10:44: Hannon: "The question of whether there has been an error (by the Tribunal) should be resoundingly answered by the board as 'no'."

10:36: Hannon: "The meaning of a bump or bumping shouldn't be viewed narrowly, but broadly with the remedial purpose of affording the protection of players in their on-field workplace."

10:32: Hannon: "The Tribunal was well placed to decide" whether this was a bump. "Two very experienced former players (Talia Radan and David Neitz) who delivered and received countless bumps over their careers were part of the Jury."

10:29: We're back. Lisa Hannon (AFL) has begun her arguments.

10:28: Chair Murray Kellam has requested a two-minute break: "There's something I have to attend to."

10:25: Dann: "The Tribunal's decision places a highly unrealistic expectation on players contesting for the ball with a split second before the contest.

"This case, given how quickly it eventuates, it's totally unfair to draw a line where that contest for the ball magically comes to an end."

10:21: In submission, Dann has noted no reasonable Tribunal could have found that Mansell was not contesting for the ball.

"At some point did it stop being a contest for the ball?... He does all that he can, essentially in a foot race, to get to the ball first."

10:18: Dann and Tribunal Chair Murray Kellam are currently back and forth on the Tribunal's findings that concluded Mansell's actions were of a bump.

10:11: Dann: "This definition of bumping is so important, because of this direct pathway to guilt.

"...What is bumping? What is bracing for contact, and what is not?"

10:08: Dann: The Tribunal's verdict and un upheld charge would "promote the risk of injury and concussion and deny the fundamental entitlement to protect himself."

10:00: Dann: "'Unreasonable', what is that on a proper approach to the bumping issue? The question had to be answered and be considered; whether Rhayn Mansell doing no more than protecting himself and no more than bracing for contact."

Dann said the incident came in "extremely difficult circumstances, at high speed, at high momentum, with a lack of time, a lack of space, with no ability to avoid contact and no reasonable alternative."

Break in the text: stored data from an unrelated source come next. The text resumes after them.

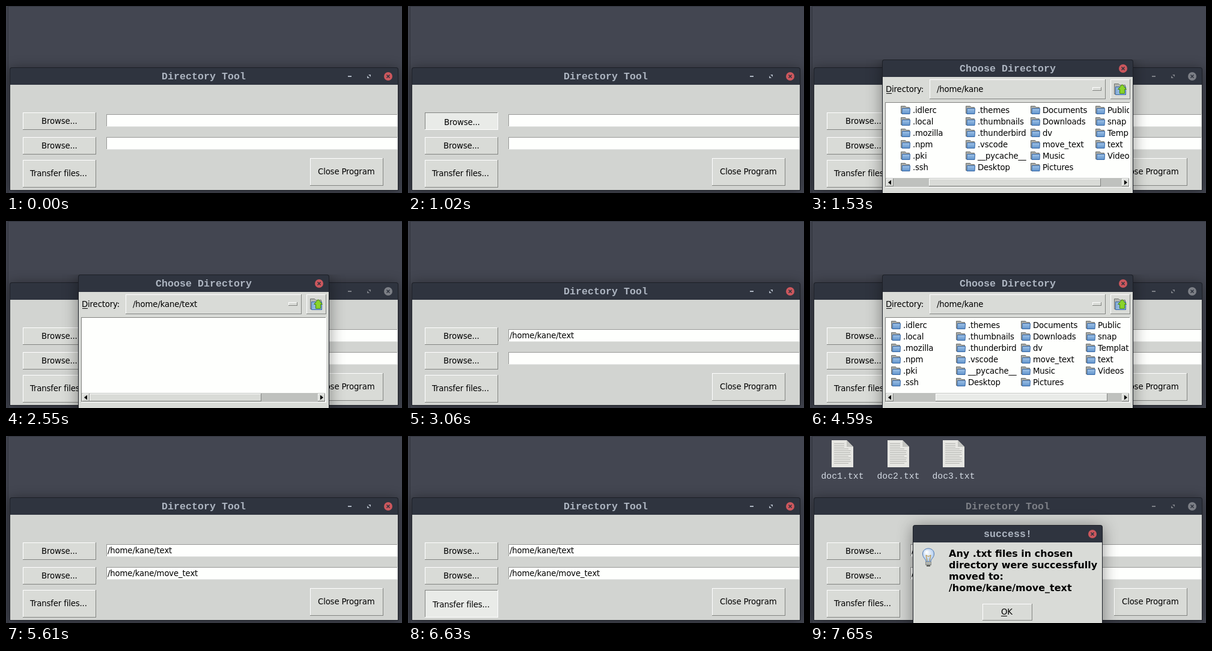
These frames come from a looping animation (659 px wide and 311 px high, 8 s). An HTML page with a canvas:

```html
<!DOCTYPE html>
<html lang="en">
<head>
<meta charset="utf-8">
<title>Directory Tool</title>
<style>
html, body { margin: 0; width: 100%; height: 100%; overflow: hidden; background: #434651; }
canvas { display: block; }
</style>
</head>
<body>
<canvas id="stage" width="659" height="311"></canvas>
<script>
const ctx = document.getElementById('stage').getContext('2d');
const W = 659, H = 311, LOOP = 8000;
const UI = '13.33px "DejaVu Sans", sans-serif';
const BOLD = 'bold 16px "DejaVu Sans", sans-serif';
const TITLE = 'bold 16.67px "Liberation Mono", monospace';
const LABEL = '14.8px "Liberation Mono", monospace';
const FACE = '#d9dbd7', ACTIVE = '#e9ebe8', BODY = '#d2d4d1', PAPER = '#fefffd';
const LIGHT = '#ffffff', DARK = '#828481', BAR = '#2f343f';
const BRIGHT = '#adb5c1', DIM = '#7c7f86';
const HOME = '/home/kane', FROM = HOME + '/text', TO = HOME + '/move_text';
const COLUMNS = [
  ['.idlerc', '.local', '.mozilla', '.npm', '.pki', '.ssh'],
  ['.themes', '.thumbnails', '.thunderbird', '.vscode', '__pycache__', 'Desktop'],
  ['Documents', 'Downloads', 'dv', 'move_text', 'Music', 'Pictures'],
  ['Public', 'snap', 'Templates', 'text', 'Videos']
];

// Each step holds until the next one starts.
const STEPS = [
  { at: 0 },
  { at: 510, hover: 0 },
  { at: 1020, press: 0 },
  { at: 1530, dir: HOME, scroll: 83 },
  { at: 2040, dir: HOME, scroll: 133 },
  { at: 2550, dir: FROM, empty: true, scroll: 0 },
  { at: 3060, from: FROM },
  { at: 3570, from: FROM, hover: 1 },
  { at: 4080, from: FROM, press: 1 },
  { at: 4590, from: FROM, dir: HOME, scroll: 99, drag: true },
  { at: 5100, from: FROM, dir: TO, empty: true, scroll: 0 },
  { at: 5610, from: FROM, to: TO },
  { at: 6120, from: FROM, to: TO, hover: 2 },
  { at: 6630, from: FROM, to: TO, press: 2 },
  { at: 7650, from: FROM, to: TO, done: true }
];

function rect(x, y, w, h, color) {
  ctx.fillStyle = color;
  ctx.fillRect(x, y, w, h);
}

function text(str, x, y, font = UI, color = '#000', align = 'left') {
  ctx.font = font;
  ctx.letterSpacing = font === UI ? '-0.18px' : '0px';
  ctx.fillStyle = color;
  ctx.textAlign = align;
  ctx.fillText(str, x, y);
}

function poly(points, fill, stroke) {
  ctx.beginPath();
  points.forEach(([x, y]) => ctx.lineTo(x, y));
  ctx.closePath();
  if (fill) { ctx.fillStyle = fill; ctx.fill(); }
  if (stroke) { ctx.strokeStyle = stroke; ctx.lineWidth = 1; ctx.stroke(); }
}

function disc(x, y, r, color) {
  ctx.beginPath();
  ctx.arc(x, y, r, 0, Math.PI * 2);
  ctx.fillStyle = color;
  ctx.fill();
}

// One pixel of edge: the first colour on the top and left, the second opposite.
function edged(x, y, w, h, fill, near, far) {
  rect(x, y, w, h, far);
  rect(x, y, w - 1, h - 1, near);
  rect(x + 1, y + 1, w - 2, h - 2, fill);
}

const raised = (x, y, w, h, fill = FACE) => edged(x, y, w, h, fill, LIGHT, DARK);
const sunken = (x, y, w, h, fill) => edged(x, y, w, h, fill, DARK, LIGHT);

function button(label, x, y, w, h, tx, ty, hover, press) {
  (press ? sunken : raised)(x, y, w, h, hover || press ? ACTIVE : FACE);
  text(label, tx + (press ? 1 : 0), ty + (press ? 2 : 0));
}

function closeMark(x, y, focused) {
  disc(x, y, 7, focused ? '#cc575d' : DIM);
  ctx.strokeStyle = BAR;
  ctx.lineWidth = 1.6;
  ctx.beginPath();
  for (const s of [-1, 1]) {
    ctx.moveTo(x - 2.5, y - 2.5 * s);
    ctx.lineTo(x + 2.5, y + 2.5 * s);
  }
  ctx.stroke();
}

function frame(x, y, w, h, body, blur, alpha, shadowTop = 0) {
  ctx.save();
  ctx.beginPath();
  ctx.rect(0, shadowTop, W, H);
  ctx.clip();
  ctx.shadowColor = `rgba(0,0,0,${alpha})`;
  ctx.shadowBlur = blur;
  ctx.shadowOffsetY = 2;
  ctx.beginPath();
  ctx.roundRect(x, y, w, h, [4, 4, 0, 0]);
  ctx.fillStyle = '#1c1f26';
  ctx.fill();
  ctx.restore();
  ctx.beginPath();
  ctx.roundRect(x + 1, y + 1, w - 2, 28, [3, 3, 0, 0]);
  ctx.fillStyle = BAR;
  ctx.fill();
  rect(x + 1, y + 29, w - 2, h - 30, body);
}

function page(x, label) {
  poly([[x, 7], [x + 25, 7], [x + 36, 18], [x + 36, 52], [x, 52]], '#e6e6e2');
  poly([[x + 25, 7], [x + 36, 18], [x + 25, 18]], '#c3c4c0');
  for (let i = 0; i < 12; i++) {
    const w = i < 3 ? 17 : [28, 27, 28, 24][i % 4];
    rect(x + 4, 12 + i * 3, w, 1, '#b3b4b0');
  }
  text(label, x + 18, 71, LABEL, '#d3dae3', 'center');
}

function desktop(s) {
  rect(0, 0, W, H, '#434651');
  rect(0, 0, W, 1, '#30333d');
  rect(0, 0, 3, H, '#3f424d');
  rect(3, 0, 1, H, '#31343d');
  if (s.done) [36, 129, 221].forEach((x, i) => page(x, `doc${i + 1}.txt`));
}

function field(y, value) {
  edged(167, y, 485, 21, PAPER, '#989997', '#e4e6e4');
  if (value) text(value, 169, y + 15);
}

function mainWindow(s) {
  const focused = !s.dir && !s.done;
  const mark = focused ? BRIGHT : DIM;
  frame(6, 102, 647, 205, BODY, 20, 0.4);
  text('Directory Tool', 329, 122, TITLE, mark, 'center');
  rect(569, 116, 6, 2, mark);
  poly([[603, 114], [607, 114], [607, 118]], mark);
  poly([[601, 116], [601, 120], [605, 120]], mark);
  closeMark(636, 117, focused);
  const is = (key, i) => s[key] === i;
  button('Browse...', 28, 177, 122, 29, 59, 196, is('hover', 0), is('press', 0));
  button('Browse...', 28, 218, 122, 29, 59, 237, is('hover', 1), is('press', 1));
  button('Transfer files...', 28, 256, 122, 46, 40, 283, is('hover', 2), is('press', 2));
  button('Close Program', 506, 253, 122, 46, 519, 280);
  field(180, s.from);
  field(218, s.to);
}

function folder(x, y) {
  poly([[x + .5, y + 1.5], [x + 7.5, y + 1.5], [x + 9.5, y + 3.5], [x + 14.5, y + 3.5],
    [x + 14.5, y + 13.5], [x + .5, y + 13.5]], '#a6a8a4', '#70726e');
  const fill = ctx.createLinearGradient(0, y + 6, 0, y + 14);
  fill.addColorStop(0, '#9cc0e6');
  fill.addColorStop(1, '#6496cd');
  poly([[x + 2.5, y + 5.5], [x + 15.5, y + 5.5], [x + 15, y + 14.5], [x + 2, y + 14.5]],
    fill, '#3465a4');
}

function upButton() {
  raised(500, 122, 33, 33);
  poly([[506.5, 129.5], [513.5, 129.5], [515.5, 131.5], [524.5, 131.5],
    [524.5, 146.5], [506.5, 146.5]], '#b5b7b2', '#70726e');
  poly([[508.5, 134.5], [525.5, 134.5], [525.5, 147.5], [508.5, 147.5]], '#8fb4dc', '#3465a4');
  poly([[519.5, 130.5], [526.5, 138.5], [523.5, 138.5], [523.5, 145.5],
    [515.5, 145.5], [515.5, 138.5], [512.5, 138.5]], '#8bd32a', '#428a08');
}

function fileList(s) {
  ctx.save();
  ctx.beginPath();
  ctx.rect(127, 162, 404, 124);
  ctx.clip();
  COLUMNS.forEach((names, col) => names.forEach((name, row) => {
    const x = 234 - s.scroll + col * 108, y = 165 + row * 19;
    folder(x, y);
    text(name, x + 20, y + 13);
  }));
  ctx.restore();
}

function scrollbar(offset, drag) {
  rect(126, 286, 405, 15, '#bfc1be');
  raised(127, 287, 12, 13);
  raised(519, 287, 12, 13);
  poly([[130, 293.5], [135, 289.5], [135, 297.5]], '#000');
  poly([[528, 293.5], [523, 289.5], [523, 297.5]], '#000');
  raised(139 + Math.round(offset * .708), 287, 286, 13, drag ? ACTIVE : FACE);
}

function chooser(s) {
  frame(120, 89, 418, 240, FACE, 26, 0.42, 89);
  text('Choose Directory', 329, 109, TITLE, BRIGHT, 'center');
  closeMark(521, 104, true);
  text('Directory:', 126, 143);
  rect(127, 145, 9, 1, '#000');
  raised(199, 122, 293, 33);
  text(s.dir, 211, 143);
  raised(470, 135, 15, 6);
  upButton();
  sunken(125, 160, 408, 142, PAPER);
  if (!s.empty) fileList(s);
  scrollbar(s.scroll, s.drag);
}

function bulb() {
  const glow = ctx.createRadialGradient(194, 193, 1, 197, 197, 11);
  glow.addColorStop(0, '#ffffff');
  glow.addColorStop(1, '#a9c6ea');
  ctx.beginPath();
  ctx.moveTo(193, 209);
  ctx.bezierCurveTo(193, 204, 187.5, 203, 187.5, 196);
  ctx.bezierCurveTo(187.5, 184, 206.5, 184, 206.5, 196);
  ctx.bezierCurveTo(206.5, 203, 201, 204, 201, 209);
  ctx.closePath();
  ctx.fillStyle = glow;
  ctx.fill();
  ctx.strokeStyle = '#4f79b2';
  ctx.lineWidth = 1;
  ctx.stroke();
  ctx.beginPath();
  ctx.moveTo(195, 208);
  [[193, 198], [196, 200], [198, 200], [201, 198], [199, 208]].forEach(p => ctx.lineTo(...p));
  ctx.strokeStyle = '#b98b2d';
  ctx.stroke();
  rect(192, 209, 10, 6, '#8b8e8a');
  rect(193, 210, 8, 1, '#d3d7cf');
  rect(193, 212, 8, 1, '#d3d7cf');
  rect(194, 215, 6, 2, '#555753');
}

function message() {
  frame(171, 148, 316, 200, FACE, 26, 0.42);
  text('success!', 329, 168, TITLE, BRIGHT, 'center');
  closeMark(470, 163, true);
  bulb();
  ['Any .txt files in chosen', 'directory were successfully', 'moved to:', TO]
    .forEach((line, i) => text(line, 231, 201 + i * 19, BOLD));
  button('OK', 287, 279, 83, 28, 318, 297);
  rect(318, 299, 10, 1, '#000');
}

function draw(now) {
  const t = now % LOOP;
  const s = STEPS.findLast(step => step.at <= t) || STEPS[0];
  desktop(s);
  mainWindow(s);
  if (s.dir) chooser(s);
  if (s.done) message();
}

const start = performance.now();
function tick() {
  draw(performance.now() - start);
  requestAnimationFrame(tick);
}
tick();
</script>
</body>
</html>
```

9:55: Dann: "The Tribunal failed to consider the question of whether the player who does no more than take reasonable action to protect themselves and brace for an unavoidable collision can have been involved in the bumping of another player.

"That's the very question we're being asked to decide and consider."

9:53: Dann has questioned the Tribunal's assessment of Mansell's "split second" actions.

"The Tribunal misdirected themselves in focusing on the question of whether the contact between the two players came about some sort of 'reflexive' or 'involuntary' contact."

9:50: Dann: Mansell made a reasonable and understanding response to the pending collision. The conduct of the player was completely reasonable in all of the circumstances he faced.

9:47: Dann: "What is meant by bumping? There is no definition under the rules of the Tribunal."

9:44: Richmond Counsel Dermot Dann has commenced the hearing, highlighting the key arguments on behalf of Richmond from Tuesday's hearing. Those points include:

- The conditions of the match
- The unpredictable bounce of the ball
- Mansell contesting for the ball in a straight line
- Mansell thinking he would be first to the ball
- The small timeframe for Mansell to adjust his actions

9:38am: After some delay, we are underway.

Appeals Board: Murray Kellam (Chair), Richard Loveridge, Wayne Henwood

Richmond Counsel: Dermot Dann

AFL Counsel: Lisa Hannon